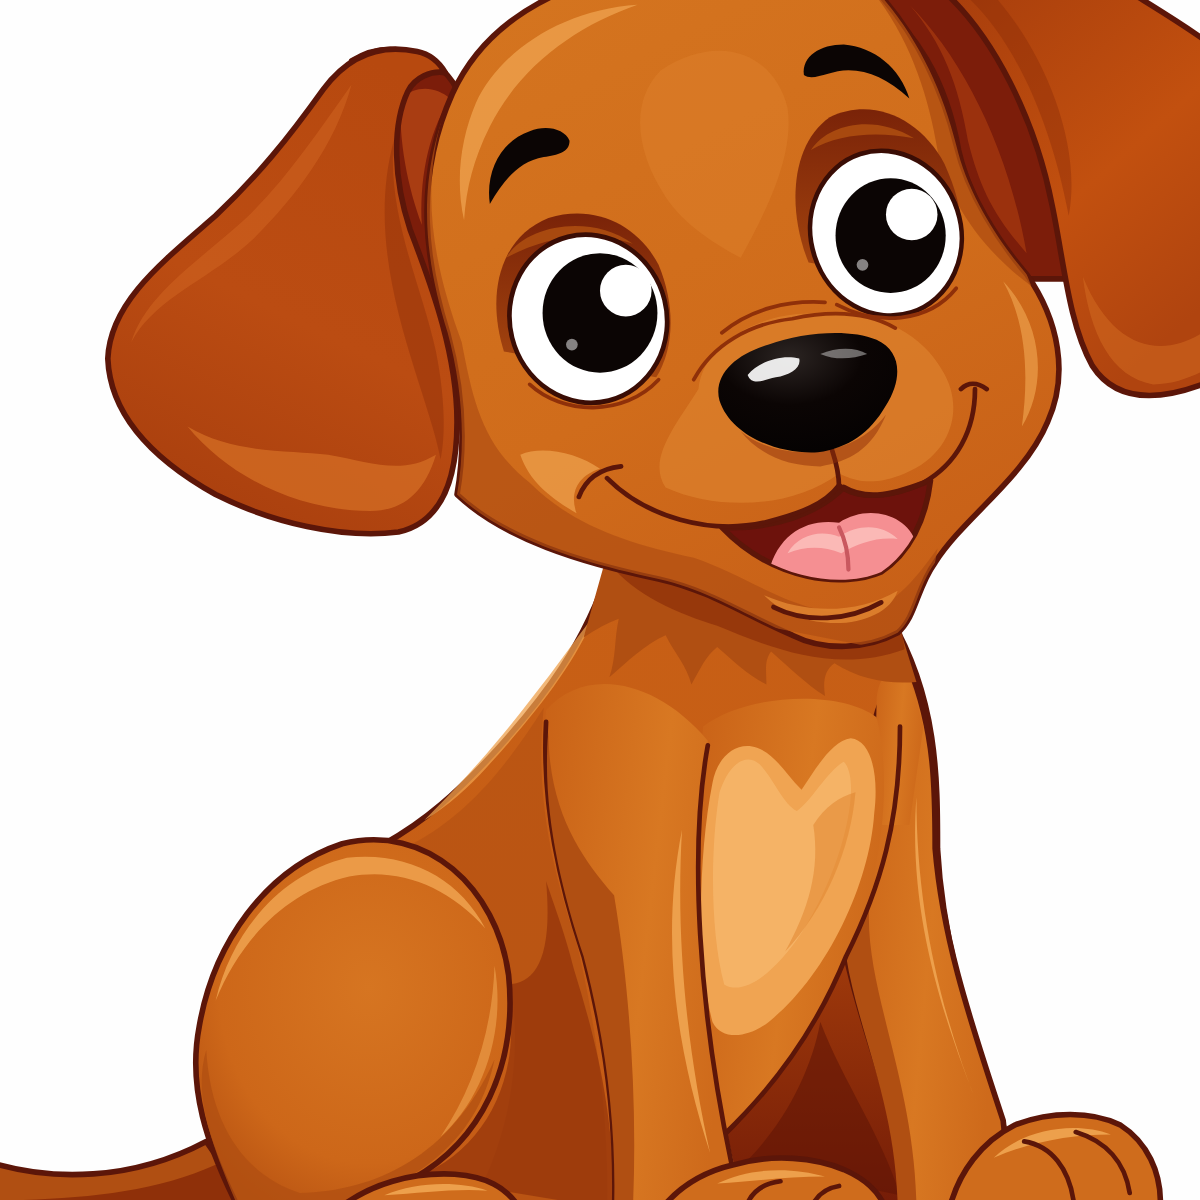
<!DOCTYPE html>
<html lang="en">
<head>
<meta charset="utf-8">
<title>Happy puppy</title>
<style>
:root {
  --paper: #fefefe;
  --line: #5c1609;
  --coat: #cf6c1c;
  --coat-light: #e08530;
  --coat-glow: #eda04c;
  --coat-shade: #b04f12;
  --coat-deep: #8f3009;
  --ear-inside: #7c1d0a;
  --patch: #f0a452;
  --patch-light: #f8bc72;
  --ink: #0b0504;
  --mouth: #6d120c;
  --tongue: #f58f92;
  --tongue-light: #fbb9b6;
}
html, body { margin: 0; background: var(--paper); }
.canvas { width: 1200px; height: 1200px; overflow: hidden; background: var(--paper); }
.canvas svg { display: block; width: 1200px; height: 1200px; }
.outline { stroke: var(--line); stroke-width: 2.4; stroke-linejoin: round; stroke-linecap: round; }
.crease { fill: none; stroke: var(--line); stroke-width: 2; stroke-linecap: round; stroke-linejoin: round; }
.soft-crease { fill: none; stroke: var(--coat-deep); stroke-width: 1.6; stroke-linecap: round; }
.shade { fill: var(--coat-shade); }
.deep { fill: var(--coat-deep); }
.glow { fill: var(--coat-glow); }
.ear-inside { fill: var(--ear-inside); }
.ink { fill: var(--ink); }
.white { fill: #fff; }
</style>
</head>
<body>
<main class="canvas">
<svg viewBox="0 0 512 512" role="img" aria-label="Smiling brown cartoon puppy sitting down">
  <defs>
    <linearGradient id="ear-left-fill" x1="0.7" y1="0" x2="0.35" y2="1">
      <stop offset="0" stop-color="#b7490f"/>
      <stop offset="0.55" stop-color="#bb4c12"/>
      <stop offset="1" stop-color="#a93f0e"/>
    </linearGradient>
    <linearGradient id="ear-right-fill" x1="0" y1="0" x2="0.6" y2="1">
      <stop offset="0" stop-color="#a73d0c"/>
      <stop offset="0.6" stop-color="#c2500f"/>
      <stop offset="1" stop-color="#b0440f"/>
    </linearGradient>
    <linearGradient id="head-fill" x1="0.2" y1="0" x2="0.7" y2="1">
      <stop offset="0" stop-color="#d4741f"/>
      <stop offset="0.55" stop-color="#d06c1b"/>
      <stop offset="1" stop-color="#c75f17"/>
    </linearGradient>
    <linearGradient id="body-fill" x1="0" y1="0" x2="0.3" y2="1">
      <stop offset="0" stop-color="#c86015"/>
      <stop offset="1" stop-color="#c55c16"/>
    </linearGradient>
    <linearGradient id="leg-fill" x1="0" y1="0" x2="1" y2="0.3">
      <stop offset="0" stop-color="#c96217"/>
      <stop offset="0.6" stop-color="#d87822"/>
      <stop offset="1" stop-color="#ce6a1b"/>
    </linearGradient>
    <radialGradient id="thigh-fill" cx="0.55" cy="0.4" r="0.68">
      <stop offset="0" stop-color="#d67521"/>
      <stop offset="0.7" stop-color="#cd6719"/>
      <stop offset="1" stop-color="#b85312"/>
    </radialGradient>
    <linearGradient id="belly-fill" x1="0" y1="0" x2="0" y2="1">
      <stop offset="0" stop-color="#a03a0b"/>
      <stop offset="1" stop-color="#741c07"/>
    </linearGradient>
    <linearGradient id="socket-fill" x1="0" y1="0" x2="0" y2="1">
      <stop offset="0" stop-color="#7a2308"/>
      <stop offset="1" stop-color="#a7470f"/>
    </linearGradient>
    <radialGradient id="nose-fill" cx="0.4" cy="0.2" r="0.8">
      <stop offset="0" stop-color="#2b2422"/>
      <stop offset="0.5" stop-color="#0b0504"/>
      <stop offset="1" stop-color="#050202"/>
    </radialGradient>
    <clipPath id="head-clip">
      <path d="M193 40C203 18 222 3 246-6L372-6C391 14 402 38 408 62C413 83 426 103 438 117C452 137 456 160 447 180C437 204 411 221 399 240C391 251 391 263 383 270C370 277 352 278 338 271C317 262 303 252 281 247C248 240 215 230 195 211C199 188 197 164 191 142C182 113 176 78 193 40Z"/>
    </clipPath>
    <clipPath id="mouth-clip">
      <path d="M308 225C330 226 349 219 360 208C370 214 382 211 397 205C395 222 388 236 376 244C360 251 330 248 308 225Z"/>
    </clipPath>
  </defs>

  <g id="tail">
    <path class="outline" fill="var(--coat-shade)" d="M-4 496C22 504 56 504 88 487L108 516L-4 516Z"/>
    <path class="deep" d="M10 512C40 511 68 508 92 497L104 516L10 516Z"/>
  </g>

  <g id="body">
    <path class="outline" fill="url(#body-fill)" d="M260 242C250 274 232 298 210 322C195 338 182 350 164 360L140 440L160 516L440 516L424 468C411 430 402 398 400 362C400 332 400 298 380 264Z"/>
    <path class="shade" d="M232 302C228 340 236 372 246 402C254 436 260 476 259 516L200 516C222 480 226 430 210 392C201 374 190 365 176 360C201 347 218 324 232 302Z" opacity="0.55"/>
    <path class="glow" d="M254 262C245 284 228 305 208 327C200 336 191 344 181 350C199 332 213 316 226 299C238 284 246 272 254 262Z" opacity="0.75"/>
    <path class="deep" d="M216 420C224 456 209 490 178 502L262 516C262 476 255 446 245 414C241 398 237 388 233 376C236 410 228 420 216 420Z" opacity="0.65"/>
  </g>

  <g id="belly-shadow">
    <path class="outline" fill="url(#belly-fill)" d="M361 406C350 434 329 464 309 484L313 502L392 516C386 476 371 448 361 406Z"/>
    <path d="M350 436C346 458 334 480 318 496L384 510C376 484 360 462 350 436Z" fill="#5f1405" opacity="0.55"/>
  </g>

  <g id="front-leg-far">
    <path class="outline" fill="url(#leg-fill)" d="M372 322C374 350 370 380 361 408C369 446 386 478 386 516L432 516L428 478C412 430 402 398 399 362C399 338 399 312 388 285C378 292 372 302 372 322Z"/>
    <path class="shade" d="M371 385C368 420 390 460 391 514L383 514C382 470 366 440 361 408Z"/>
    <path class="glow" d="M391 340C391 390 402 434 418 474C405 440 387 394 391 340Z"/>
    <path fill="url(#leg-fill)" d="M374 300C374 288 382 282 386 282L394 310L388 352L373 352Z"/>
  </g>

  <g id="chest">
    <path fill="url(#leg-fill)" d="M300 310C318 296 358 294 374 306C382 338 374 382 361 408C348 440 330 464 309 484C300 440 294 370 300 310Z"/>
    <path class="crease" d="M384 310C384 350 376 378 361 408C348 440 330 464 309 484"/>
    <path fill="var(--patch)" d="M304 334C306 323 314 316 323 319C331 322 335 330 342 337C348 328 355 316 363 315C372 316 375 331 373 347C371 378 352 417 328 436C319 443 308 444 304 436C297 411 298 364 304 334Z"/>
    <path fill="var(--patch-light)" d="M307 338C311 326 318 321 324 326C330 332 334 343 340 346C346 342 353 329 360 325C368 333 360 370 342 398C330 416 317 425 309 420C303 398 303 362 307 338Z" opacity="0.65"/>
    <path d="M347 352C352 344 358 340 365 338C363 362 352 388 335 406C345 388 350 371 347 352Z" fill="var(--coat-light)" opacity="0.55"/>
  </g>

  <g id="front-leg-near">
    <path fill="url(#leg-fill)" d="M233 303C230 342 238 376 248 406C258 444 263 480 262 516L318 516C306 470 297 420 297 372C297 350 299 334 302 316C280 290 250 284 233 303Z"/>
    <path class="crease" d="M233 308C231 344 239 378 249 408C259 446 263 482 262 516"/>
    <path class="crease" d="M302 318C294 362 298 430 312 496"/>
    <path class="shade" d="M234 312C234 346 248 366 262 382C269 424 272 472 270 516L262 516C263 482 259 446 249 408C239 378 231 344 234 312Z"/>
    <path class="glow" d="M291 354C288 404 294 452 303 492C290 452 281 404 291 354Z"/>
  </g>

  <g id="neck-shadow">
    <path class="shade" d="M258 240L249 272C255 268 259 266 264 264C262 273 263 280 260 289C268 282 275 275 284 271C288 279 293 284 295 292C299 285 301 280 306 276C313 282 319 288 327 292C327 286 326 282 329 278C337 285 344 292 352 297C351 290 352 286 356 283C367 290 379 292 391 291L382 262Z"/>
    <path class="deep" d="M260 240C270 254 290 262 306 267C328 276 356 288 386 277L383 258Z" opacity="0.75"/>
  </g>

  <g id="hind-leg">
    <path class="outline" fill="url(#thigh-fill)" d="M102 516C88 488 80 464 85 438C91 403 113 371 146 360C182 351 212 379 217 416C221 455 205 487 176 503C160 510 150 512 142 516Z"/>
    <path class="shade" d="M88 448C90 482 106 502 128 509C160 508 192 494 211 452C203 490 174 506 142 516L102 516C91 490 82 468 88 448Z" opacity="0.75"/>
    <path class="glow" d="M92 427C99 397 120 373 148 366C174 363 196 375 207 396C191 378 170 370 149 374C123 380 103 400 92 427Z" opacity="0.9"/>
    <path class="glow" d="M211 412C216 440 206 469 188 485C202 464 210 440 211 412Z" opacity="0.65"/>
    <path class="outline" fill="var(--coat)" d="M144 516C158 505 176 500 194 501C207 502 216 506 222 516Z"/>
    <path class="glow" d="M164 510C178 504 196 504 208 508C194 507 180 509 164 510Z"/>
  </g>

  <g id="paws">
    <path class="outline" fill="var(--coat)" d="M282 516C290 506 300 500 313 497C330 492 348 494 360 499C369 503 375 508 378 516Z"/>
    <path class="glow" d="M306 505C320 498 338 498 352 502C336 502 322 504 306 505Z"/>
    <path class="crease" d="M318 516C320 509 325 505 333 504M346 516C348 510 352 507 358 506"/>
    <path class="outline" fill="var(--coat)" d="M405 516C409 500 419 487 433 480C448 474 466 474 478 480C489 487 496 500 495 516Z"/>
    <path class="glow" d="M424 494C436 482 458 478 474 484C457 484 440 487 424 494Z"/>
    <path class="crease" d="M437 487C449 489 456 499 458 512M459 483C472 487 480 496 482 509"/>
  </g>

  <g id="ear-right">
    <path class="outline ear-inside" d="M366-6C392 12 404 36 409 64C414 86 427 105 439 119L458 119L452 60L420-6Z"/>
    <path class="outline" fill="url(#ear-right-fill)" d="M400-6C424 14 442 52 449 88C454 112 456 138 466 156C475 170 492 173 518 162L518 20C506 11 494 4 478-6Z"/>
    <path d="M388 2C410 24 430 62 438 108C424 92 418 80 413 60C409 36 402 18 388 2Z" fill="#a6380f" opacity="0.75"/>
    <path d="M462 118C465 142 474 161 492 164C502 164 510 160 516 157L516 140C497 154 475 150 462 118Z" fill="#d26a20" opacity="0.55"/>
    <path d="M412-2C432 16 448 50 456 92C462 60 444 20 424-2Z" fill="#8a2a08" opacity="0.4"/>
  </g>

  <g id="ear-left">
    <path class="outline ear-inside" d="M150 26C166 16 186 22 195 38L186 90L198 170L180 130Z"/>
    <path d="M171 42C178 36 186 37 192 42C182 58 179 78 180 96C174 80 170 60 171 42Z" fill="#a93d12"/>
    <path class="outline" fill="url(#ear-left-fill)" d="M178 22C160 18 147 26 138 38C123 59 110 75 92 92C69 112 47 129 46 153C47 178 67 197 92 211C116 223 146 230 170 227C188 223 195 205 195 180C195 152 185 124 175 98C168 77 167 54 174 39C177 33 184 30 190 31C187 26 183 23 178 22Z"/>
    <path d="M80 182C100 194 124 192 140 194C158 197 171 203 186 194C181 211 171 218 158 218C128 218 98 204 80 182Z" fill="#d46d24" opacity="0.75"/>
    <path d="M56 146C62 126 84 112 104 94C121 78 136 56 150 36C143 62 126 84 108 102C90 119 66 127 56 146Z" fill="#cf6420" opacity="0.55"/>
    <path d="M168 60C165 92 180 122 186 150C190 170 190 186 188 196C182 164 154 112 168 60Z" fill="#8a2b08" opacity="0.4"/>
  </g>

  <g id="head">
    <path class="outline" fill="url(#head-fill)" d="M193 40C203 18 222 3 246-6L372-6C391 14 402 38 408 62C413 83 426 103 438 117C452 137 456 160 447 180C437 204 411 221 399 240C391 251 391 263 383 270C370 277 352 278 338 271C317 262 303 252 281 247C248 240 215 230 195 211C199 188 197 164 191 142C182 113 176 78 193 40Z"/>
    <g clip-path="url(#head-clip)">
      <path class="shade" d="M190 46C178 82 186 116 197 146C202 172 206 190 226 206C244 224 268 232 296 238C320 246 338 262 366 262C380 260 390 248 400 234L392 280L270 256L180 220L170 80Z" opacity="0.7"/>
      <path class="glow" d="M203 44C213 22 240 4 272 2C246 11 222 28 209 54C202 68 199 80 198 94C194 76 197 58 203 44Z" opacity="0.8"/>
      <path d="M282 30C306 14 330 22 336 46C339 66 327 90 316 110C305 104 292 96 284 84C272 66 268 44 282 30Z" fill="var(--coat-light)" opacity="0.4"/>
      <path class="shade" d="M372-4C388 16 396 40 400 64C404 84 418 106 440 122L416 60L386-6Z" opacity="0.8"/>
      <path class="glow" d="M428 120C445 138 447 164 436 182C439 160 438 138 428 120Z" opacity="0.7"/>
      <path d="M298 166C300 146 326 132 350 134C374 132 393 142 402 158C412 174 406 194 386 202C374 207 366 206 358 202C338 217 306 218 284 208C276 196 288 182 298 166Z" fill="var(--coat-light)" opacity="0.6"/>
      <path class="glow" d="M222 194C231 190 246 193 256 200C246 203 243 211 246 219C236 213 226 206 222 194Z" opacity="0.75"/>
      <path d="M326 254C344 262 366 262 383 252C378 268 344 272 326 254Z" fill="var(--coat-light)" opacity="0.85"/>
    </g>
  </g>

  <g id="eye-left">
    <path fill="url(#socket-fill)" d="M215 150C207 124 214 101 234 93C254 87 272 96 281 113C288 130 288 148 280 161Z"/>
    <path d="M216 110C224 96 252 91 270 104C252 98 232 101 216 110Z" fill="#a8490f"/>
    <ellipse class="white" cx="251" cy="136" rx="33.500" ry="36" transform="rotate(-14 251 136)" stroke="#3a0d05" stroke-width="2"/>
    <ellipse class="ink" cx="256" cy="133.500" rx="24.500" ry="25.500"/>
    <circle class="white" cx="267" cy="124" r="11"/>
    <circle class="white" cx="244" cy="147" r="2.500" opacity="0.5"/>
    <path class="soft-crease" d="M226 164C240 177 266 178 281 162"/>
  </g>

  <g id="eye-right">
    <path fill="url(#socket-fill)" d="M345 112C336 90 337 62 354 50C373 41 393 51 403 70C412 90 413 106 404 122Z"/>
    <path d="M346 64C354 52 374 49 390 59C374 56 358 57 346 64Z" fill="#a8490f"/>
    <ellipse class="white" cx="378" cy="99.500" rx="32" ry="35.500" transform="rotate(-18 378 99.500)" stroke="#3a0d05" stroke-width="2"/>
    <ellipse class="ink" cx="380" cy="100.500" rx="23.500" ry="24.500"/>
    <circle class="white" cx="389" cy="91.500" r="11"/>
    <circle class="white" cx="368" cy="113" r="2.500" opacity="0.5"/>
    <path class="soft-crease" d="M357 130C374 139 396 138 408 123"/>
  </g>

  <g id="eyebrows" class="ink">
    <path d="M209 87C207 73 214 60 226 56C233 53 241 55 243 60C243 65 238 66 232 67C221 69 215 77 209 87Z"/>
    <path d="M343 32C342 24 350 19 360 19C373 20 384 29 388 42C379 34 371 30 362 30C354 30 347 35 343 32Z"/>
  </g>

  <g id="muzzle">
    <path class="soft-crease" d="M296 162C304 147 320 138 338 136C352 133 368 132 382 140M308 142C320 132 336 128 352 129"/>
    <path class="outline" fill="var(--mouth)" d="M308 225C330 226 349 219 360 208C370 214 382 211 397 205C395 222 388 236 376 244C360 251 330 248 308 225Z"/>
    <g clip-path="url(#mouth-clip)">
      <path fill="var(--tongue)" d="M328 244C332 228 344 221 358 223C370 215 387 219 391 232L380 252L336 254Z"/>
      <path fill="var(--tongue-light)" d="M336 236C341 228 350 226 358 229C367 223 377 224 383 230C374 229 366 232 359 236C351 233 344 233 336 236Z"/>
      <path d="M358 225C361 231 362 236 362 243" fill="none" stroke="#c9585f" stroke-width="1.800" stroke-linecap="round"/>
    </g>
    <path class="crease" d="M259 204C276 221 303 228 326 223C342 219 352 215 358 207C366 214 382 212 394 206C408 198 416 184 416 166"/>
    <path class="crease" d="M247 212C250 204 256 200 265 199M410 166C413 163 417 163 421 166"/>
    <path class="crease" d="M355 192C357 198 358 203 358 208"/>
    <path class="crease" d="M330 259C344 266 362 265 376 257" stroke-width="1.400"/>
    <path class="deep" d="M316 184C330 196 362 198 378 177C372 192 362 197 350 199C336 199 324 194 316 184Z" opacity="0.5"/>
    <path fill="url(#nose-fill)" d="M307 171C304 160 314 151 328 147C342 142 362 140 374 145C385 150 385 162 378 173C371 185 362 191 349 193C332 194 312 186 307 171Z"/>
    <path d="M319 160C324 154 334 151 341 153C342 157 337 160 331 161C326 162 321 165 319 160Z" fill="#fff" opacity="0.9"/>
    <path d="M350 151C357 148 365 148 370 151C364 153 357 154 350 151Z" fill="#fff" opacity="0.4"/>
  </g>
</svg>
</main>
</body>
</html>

> **Exercise objective**: Go through the lines of the material, counting those with the word "rotate"; afterward give only the total.

> **Response for this exercise**: 2